_Required action_.
Scan the lines below for the string "footprint" and copy every one that has it.

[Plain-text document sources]

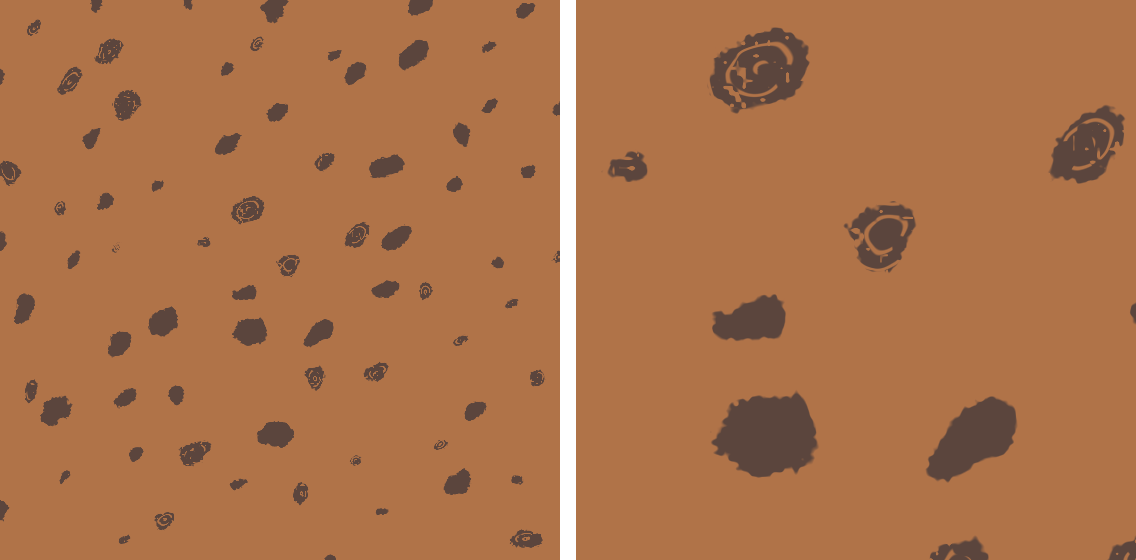
Left: the whole. Right: its middle third, enlarged.
This pattern is drawn by a three.js fragment shader. Its source:

```glsl
// Scattered dark, hand-scribbled oval flecks on a flat warm brown ground.
// A tilted jittered grid places the flecks; noise roughens their outlines
// and opens thin pen gaps and specks inside some of them.

#define GROUND vec3(0.692, 0.450, 0.282)
#define INK vec3(0.357, 0.272, 0.240)
#define GRID 8.3          // cells across the canvas
#define JITTER 0.68       // share of a cell a fleck may wander
#define MIN_LENGTH 0.0105 // half length of the smallest fleck
#define MAX_LENGTH 0.0315 // half length of the largest fleck
#define ROUGHNESS 0.0042  // depth of the ragged outline
#define GAP 0.0009        // half width of a pen gap
#define SCRIBBLED 0.42    // share of flecks with visible gaps
#define EDGE 0.001        // softness of the edges

varying vec2 vUv;

float hash(vec2 p) {
  return fract(sin(dot(p, vec2(127.1, 311.7))) * 43758.5453);
}

float noise(vec2 p) {
  vec2 i = floor(p), f = fract(p);
  f = f * f * (3.0 - 2.0 * f);
  return mix(mix(hash(i), hash(i + vec2(1.0, 0.0)), f.x),
             mix(hash(i + vec2(0.0, 1.0)), hash(i + 1.0), f.x), f.y);
}

mat2 rotation(float a) {
  return mat2(cos(a), -sin(a), sin(a), cos(a));
}

// Mostly rising to the right: flatter at the bottom, steeper at the left.
float fleckAngle(vec2 center, vec2 cell) {
  float lean = 0.25 + 0.5 * center.y + 0.55 * (1.0 - smoothstep(0.05, 0.35, center.x));
  float turned = step(0.88, hash(cell + 23.0)) * 1.1;
  return lean + turned + 0.7 * (hash(cell + 31.0) - 0.5);
}

// Ink coverage of one fleck.
float fleck(vec2 p, vec2 center, vec2 cell) {
  vec2 q = rotation(fleckAngle(center, cell)) * (p - center);
  float len = mix(MIN_LENGTH, MAX_LENGTH, pow(hash(cell + 5.0), 1.5));
  vec2 radii = len * vec2(1.0, mix(0.45, 0.82, hash(cell + 11.0)));

  // Taper one end, then measure the approximate distance to the oval.
  float taper = 0.6 * (hash(cell + 41.0) - 0.5);
  radii.y *= 1.0 - taper * clamp(q.x / radii.x, -1.0, 1.0);
  float k = length(q / radii);
  float d = k * (k - 1.0) / max(length(q / (radii * radii)), 0.001);
  d += 0.5 * radii.y * (noise(p * 75.0) - 0.5);
  d += ROUGHNESS * (noise(p * 310.0) - 0.5);
  float ink = 1.0 - smoothstep(-EDGE, EDGE, d);

  // Broken rings left open by the pen, and small specks.
  float scribbled = step(hash(cell + 53.0), SCRIBBLED);
  float ring = 0.5 * radii.y * abs(fract(2.0 * k + 0.4 * noise(p * 90.0)) - 0.5);
  float broken = smoothstep(0.5, 0.56, noise(p * 85.0 + 17.0));
  float gaps = broken * (1.0 - smoothstep(GAP - 0.5 * EDGE, GAP + 0.5 * EDGE, ring));
  float specks = smoothstep(0.8, 0.88, noise(p * 270.0 + 7.0));
  return ink * (1.0 - scribbled * max(gaps, specks));
}

void main() {
  mat2 tilt = rotation(0.37);
  vec2 home = floor(tilt * vUv * GRID);
  float ink = 0.0;
  for (int y = -1; y <= 1; y++) {
    for (int x = -1; x <= 1; x++) {
      vec2 cell = home + vec2(float(x), float(y));
      vec2 offset = JITTER * (vec2(hash(cell), hash(cell + 71.0)) - 0.5);
      // A row vector times a rotation applies its inverse.
      vec2 center = (cell + 0.5 + offset) * tilt / GRID;
      ink = max(ink, fleck(vUv, center, cell));
    }
  }
  gl_FragColor = vec4(mix(GROUND, INK, ink), 1.0);
}
```
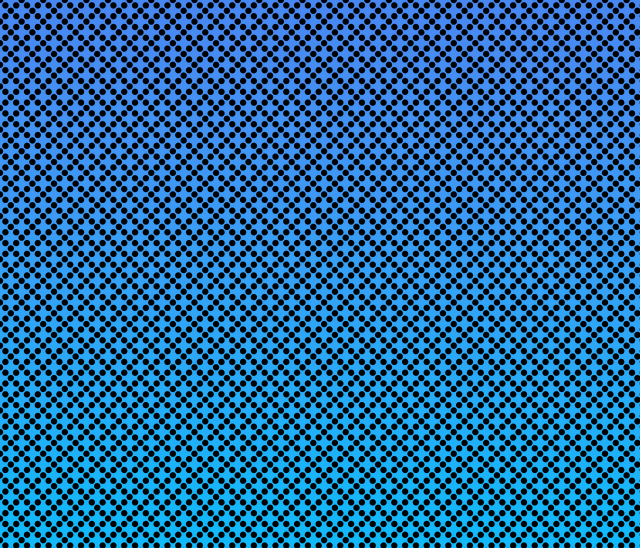
A Shadertoy shader for this pattern:

```glsl
// Black dots strung along two sets of crossing diagonals, leaving star-shaped
// gaps over a vertical blue gradient. The plane is turned 45 degrees so the
// dots fall on a unit grid, where every cell with two odd indices is left empty.

// Signed distance to the nearest dot on the turned grid.
float dotLattice(vec2 grid, float radius) {
    vec2 cell = round(grid);
    vec2 parity = mod(cell, 2.0);
    bool emptyCell = parity.x * parity.y > 0.5;
    return emptyCell ? 1.0 : length(grid - cell) - radius;
}

// Blue at the top, turning to cyan as depth goes from 0 to 1.
vec3 skyGradient(float depth) {
    float red = mix(0.28, 0.06, pow(depth, 1.6));
    vec2 greenBlue = mix(vec2(0.53, 0.95), vec2(0.73, 0.985), depth);
    return vec3(red, greenBlue);
}

void mainImage(out vec4 fragColor, in vec2 fragCoord) {
    // Repeats measured from the upper left corner.
    float repeatsAcross = 29.62;
    vec2 fromTopLeft = vec2(fragCoord.x, iResolution.y - fragCoord.y);
    vec2 p = fromTopLeft / iResolution.x * repeatsAcross;

    // Turn by 45 degrees; each repeat spans two grid steps on both axes.
    vec2 grid = 2.0 * vec2(p.x + p.y, p.x - p.y);
    float pixel = 2.0 * sqrt(2.0) * repeatsAcross / iResolution.x;

    // Dots over the gradient, with edges one pixel wide.
    float coverage = clamp(0.5 - dotLattice(grid, 0.412) / pixel, 0.0, 1.0);
    vec3 background = skyGradient(fromTopLeft.y / iResolution.y);
    fragColor = vec4(mix(background, vec3(0.004, 0.008, 0.012), coverage), 1.0);
}
```
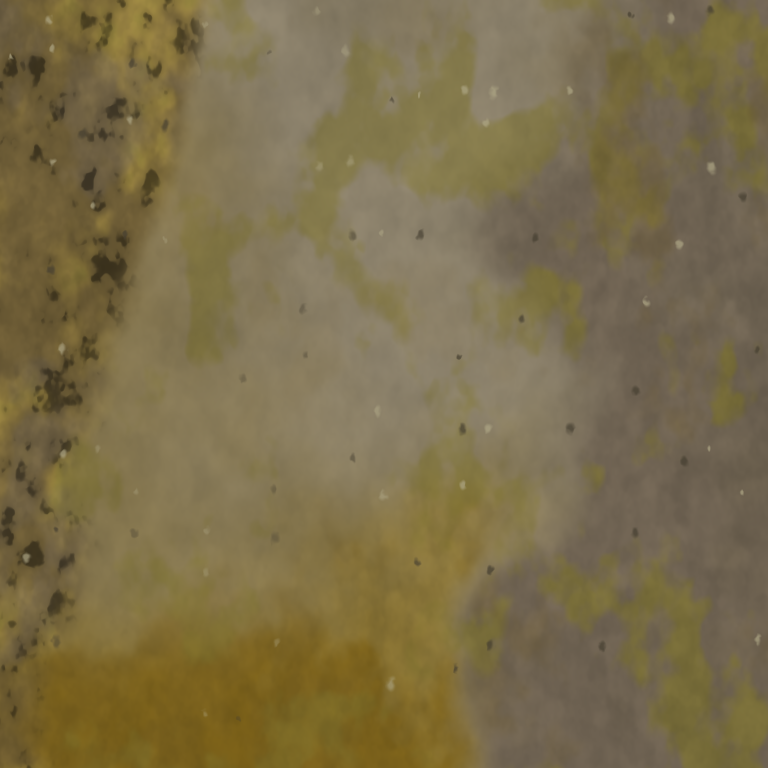
Write a WebGL 2 fragment shader that draws this texture.

```glsl
#version 300 es
precision highp float;
uniform vec2 u_resolution;
out vec4 fragColor;

// Pigments
const vec3 TAN    = vec3(0.535, 0.475, 0.315);
const vec3 PALE   = vec3(0.540, 0.500, 0.415);
const vec3 STONE  = vec3(0.425, 0.378, 0.315);
const vec3 MOSS   = vec3(0.480, 0.440, 0.170);
const vec3 OCHRE  = vec3(0.560, 0.475, 0.220);
const vec3 RUST   = vec3(0.470, 0.365, 0.080);
const vec3 UMBER  = vec3(0.400, 0.335, 0.190);
const vec3 GLINT  = vec3(0.680, 0.650, 0.520);
const vec3 PIT    = vec3(0.270, 0.245, 0.190);

// Feature sizes, in repeats across the canvas
const float CLOUD_FREQ = 3.5;
const float PATCH_FREQ = 13.0;
const float GRAIN_FREQ = 48.0;
const float SPECK_FREQ = 21.0;

const float WARP_AMOUNT  = 0.16;
const float SPECK_CHANCE = 0.17;
const float GRAIN_SOFT   = 0.045;
const float GRAIN_ROUGH  = 0.17;

vec3 hash3(vec2 p) {
    vec3 h = fract(p.xyx * vec3(0.1031, 0.1030, 0.0973));
    h += dot(h, h.yxz + 33.33);
    return fract((h.xxy + h.yzz) * h.zyx);
}

// Smooth cellular noise in -1..1: cell values blended by distance
float softCells(vec2 p) {
    vec2 cell = floor(p), local = fract(p);
    float total = 0.0, weights = 0.0;
    for (int y = -1; y <= 1; y++) {
        for (int x = -1; x <= 1; x++) {
            vec2 offset = vec2(x, y);
            vec3 h = hash3(cell + offset + 71.0);
            vec2 d = offset + 0.2 + 0.6 * h.xy - local;
            float w = exp(-5.0 * dot(d, d));
            total += w * h.z;
            weights += w;
        }
    }
    return 2.0 * total / weights - 1.0;
}

float layeredCells(vec2 p, int octaves) {
    const mat2 turn = mat2(1.6, 1.2, -1.2, 1.6);
    float sum = 0.0, amplitude = 0.55;
    for (int i = 0; i < octaves; i++) {
        sum += amplitude * softCells(p);
        p = turn * p + 17.3;
        amplitude *= 0.52;
    }
    return sum;
}

// Sparse small chips: x is coverage, y is 1 for light and 0 for dark
vec2 specks(vec2 uv) {
    vec2 p = uv * SPECK_FREQ;
    vec3 h = hash3(floor(p) + 213.0);
    vec3 k = hash3(floor(p) + 509.0);
    vec2 d = fract(p) - 0.25 - 0.5 * h.xy;
    d += 0.05 * vec2(softCells(p * 7.0), softCells(p * 7.0 + 40.0));
    d = vec2(d.x + 0.35 * (k.x - 0.5) * d.y, d.y * 0.7);
    float radius = mix(0.07, 0.17, k.y);
    float cover = 1.0 - smoothstep(radius * 0.25, radius, length(d));
    return vec2(cover * step(h.z, SPECK_CHANCE), step(0.55, k.z));
}

void main() {
    vec2 uv = gl_FragCoord.xy / u_resolution;

    // Noise fields at falling scales
    vec2 warp = vec2(layeredCells(uv * CLOUD_FREQ + 3.0, 5),
                     layeredCells(uv * CLOUD_FREQ + 31.0, 5));
    vec2 q = uv + WARP_AMOUNT * warp;
    vec2 stretched = uv * vec2(1.0, 0.72);
    float cloud = layeredCells(uv * CLOUD_FREQ * 1.6 + 57.0, 4);
    float blotch = layeredCells(stretched * PATCH_FREQ + 9.0, 4);
    float stain = layeredCells(stretched * PATCH_FREQ * 0.8 + 83.0, 4);
    float grain = layeredCells(stretched * GRAIN_FREQ + 5.0, 3);

    // Broad zones
    vec2 e = mix(uv, q, 0.35);
    float rim = 1.0 - smoothstep(-0.02, 0.03, e.x - 0.03 - 0.24 * pow(max(e.y, 0.0), 1.3));
    float shade = smoothstep(-0.06, 0.10, q.x - 0.57 - 0.20 * uv.y);
    float haze = smoothstep(0.12, 0.46, q.x) * smoothstep(0.18, 0.50, q.y);
    float gold = (1.0 - smoothstep(0.17, 0.37, q.y)) * (1.0 - smoothstep(0.50, 0.62, q.x));
    float deep = 1.0 - smoothstep(0.02, 0.45, length(q * vec2(0.75, 1.3) - vec2(0.12, 0.0)));

    // Layered washes
    vec3 col = mix(TAN, PALE, clamp(haze + 0.25 * cloud, 0.0, 1.0));
    col = mix(col, STONE, shade * clamp(0.92 + 0.35 * cloud, 0.0, 1.0));
    col = mix(col, mix(OCHRE, RUST, smoothstep(-0.15, 0.5, stain + 0.5 * deep)), 0.85 * gold);
    col = mix(col, RUST, 0.6 * gold * deep);
    vec3 crust = mix(UMBER, OCHRE, smoothstep(-0.35, 0.30, blotch + 0.4 * cloud));
    col = mix(col, crust, 0.85 * rim);

    // Mossy and brown mottling
    float moss = smoothstep(0.08, 0.50, blotch + 0.35 * cloud);
    col = mix(col, MOSS + 0.05 * rim, moss * mix(0.50, 0.66, max(shade, rim)));
    float brown = smoothstep(0.15, 0.55, stain - 0.3 * cloud);
    col = mix(col, UMBER, brown * mix(0.12, 0.38, max(shade, rim)));
    col = mix(col, STONE, 0.45 * rim * smoothstep(0.1, 0.5, -stain));

    // Grain, roughest on the crust
    float rough = clamp(rim + 0.35 * shade + 0.35 * gold, 0.0, 1.0);
    col *= 1.0 + 0.07 * cloud + 0.06 * stain + grain * mix(GRAIN_SOFT, GRAIN_ROUGH, rough);
    col *= 1.0 - 0.35 * rim * smoothstep(0.28, 0.6, -grain - 0.2 * blotch);

    // Chips and pits
    vec2 chip = specks(uv);
    float visible = mix(0.35, 0.70, clamp(smoothstep(0.35, 0.6, uv.x) + rim, 0.0, 1.0));
    col = mix(col, mix(PIT, GLINT, chip.y), chip.x * visible);

    fragColor = vec4(clamp(col, 0.0, 1.0), 1.0);
}
```
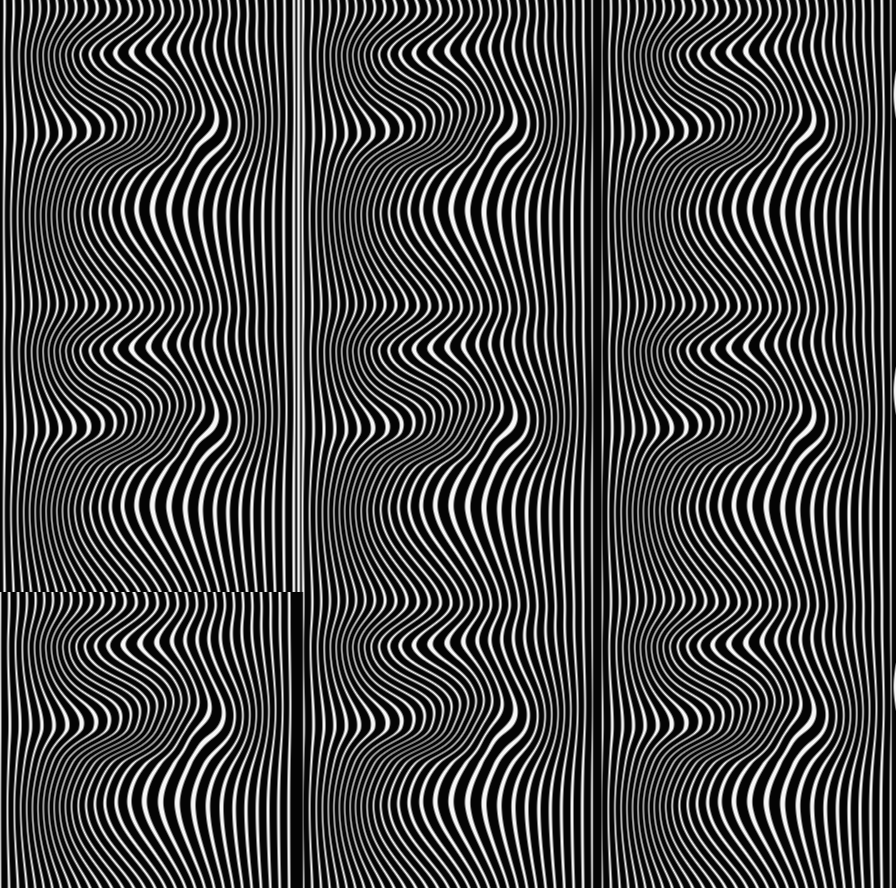
Reproduce this pattern procedurally as a Shadertoy shader.

```glsl
#define TILES 3.0
#define LINES 31.0
#define DUTY 0.275
#define SWELL 0.32
#define SOFTNESS 0.0022
#define SEAM_GAP 0.0145
#define SEAM_RULE 0.0045
#define INK vec3(0.015)
#define PAPER vec3(0.97)

// Bumps that push the lines sideways: centre x, centre y (down), push
const int BUMPS = 9;
const vec3 bump[BUMPS] = vec3[](
    vec3(0.28, 0.19, -0.15), vec3(0.29, 0.73, -0.165), vec3(0.38, 0.46, 0.07),
    vec3(0.54, 0.35, 0.075), vec3(0.62, 0.48, -0.035), vec3(0.79, 0.45, 0.06),
    vec3(0.84, 0.36, 0.035), vec3(0.40, 0.58, -0.05), vec3(0.50, 0.04, 0.03));

// Their radii: left, right, up, down
const vec4 radii[BUMPS] = vec4[](
    vec4(0.19, 0.32, 0.10, 0.16), vec4(0.22, 0.36, 0.16, 0.21),
    vec4(0.23, 0.20, 0.14, 0.06), vec4(0.25, 0.15, 0.17, 0.12),
    vec4(0.13, 0.09, 0.09, 0.07), vec4(0.11, 0.12, 0.14, 0.12),
    vec4(0.18, 0.16, 0.20, 0.14), vec4(0.18, 0.22, 0.05, 0.10),
    vec4(0.25, 0.30, 0.10, 0.06));

// Line number at a point of the tile; whole steps are one line apart
float linePhase(vec2 t) {
    float push = 0.0;
    for (int i = 0; i < BUMPS; i++) {
        vec2 d = t - bump[i].xy;
        d.y -= round(d.y);                    // wraps vertically
        d /= mix(radii[i].xz, radii[i].yw, step(0.0, d));
        push += bump[i].z * exp(-dot(d, d));
    }
    float side = 2.0 * t.x - 1.0;
    push *= 1.0 - side * side * side * side;  // straight at the sides
    return (t.x - push) * LINES;
}

// Share of a box filter that falls inside a band around zero
float band(float dist, float halfWidth, float filterWidth) {
    float hi = min(dist + 0.5 * filterWidth, halfWidth);
    float lo = max(dist - 0.5 * filterWidth, -halfWidth);
    return max(hi - lo, 0.0) / filterWidth;
}

float warpedLines(vec2 t, float shift, float soft) {
    const float e = 0.001;
    float phase = linePhase(t);
    vec2 slope = vec2(linePhase(t + vec2(e, 0.0)) - phase,
                      linePhase(t + vec2(0.0, e)) - phase) / e;
    float density = max(length(slope), 1.0);

    // Lines swell where they spread apart
    float duty = DUTY * clamp(pow(LINES / density, SWELL), 0.75, 1.35);
    float dist = fract(phase + shift) - 0.5;
    float footprint = density * soft;
    float crisp = band(dist, 0.5 * duty, footprint);
    return mix(crisp, duty, smoothstep(0.8, 1.3, footprint));
}

// Joins between columns: dark gaps, a pale rule, slivers at the right
float drawSeams(float white, vec2 p, float down, float soft) {
    float seam = round(p.x);
    float d = p.x - seam;
    bool paleRule = seam == 1.0 && p.y > 1.0;
    if (paleRule) return max(white, band(d, SEAM_RULE, soft));
    if (seam > 0.0) white *= 1.0 - band(d, SEAM_GAP, soft);
    if (seam == TILES) {
        float h = (down - 0.32) / 0.09;
        white = max(white, band(d, 0.014 * exp(-h * h) - 0.006, soft));
    }
    return white;
}

void mainImage(out vec4 fragColor, in vec2 fragCoord) {
    vec2 p = fragCoord / iResolution.xy * TILES;
    float soft = TILES * max(1.0 / iResolution.x, SOFTNESS);
    vec2 tile = vec2(fract(p.x), 1.0 - fract(p.y));

    // The lower left tile is out of step with the others
    float shift = (p.x < 1.0 && p.y < 1.0) ? 0.5 : 0.0;

    float white = warpedLines(tile, shift, soft);
    white = drawSeams(white, p, tile.y, soft);
    fragColor = vec4(mix(INK, PAPER, white), 1.0);
}
```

_Written solution_.
    float footprint = density * soft;
    float crisp = band(dist, 0.5 * duty, footprint);
    return mix(crisp, duty, smoothstep(0.8, 1.3, footprint));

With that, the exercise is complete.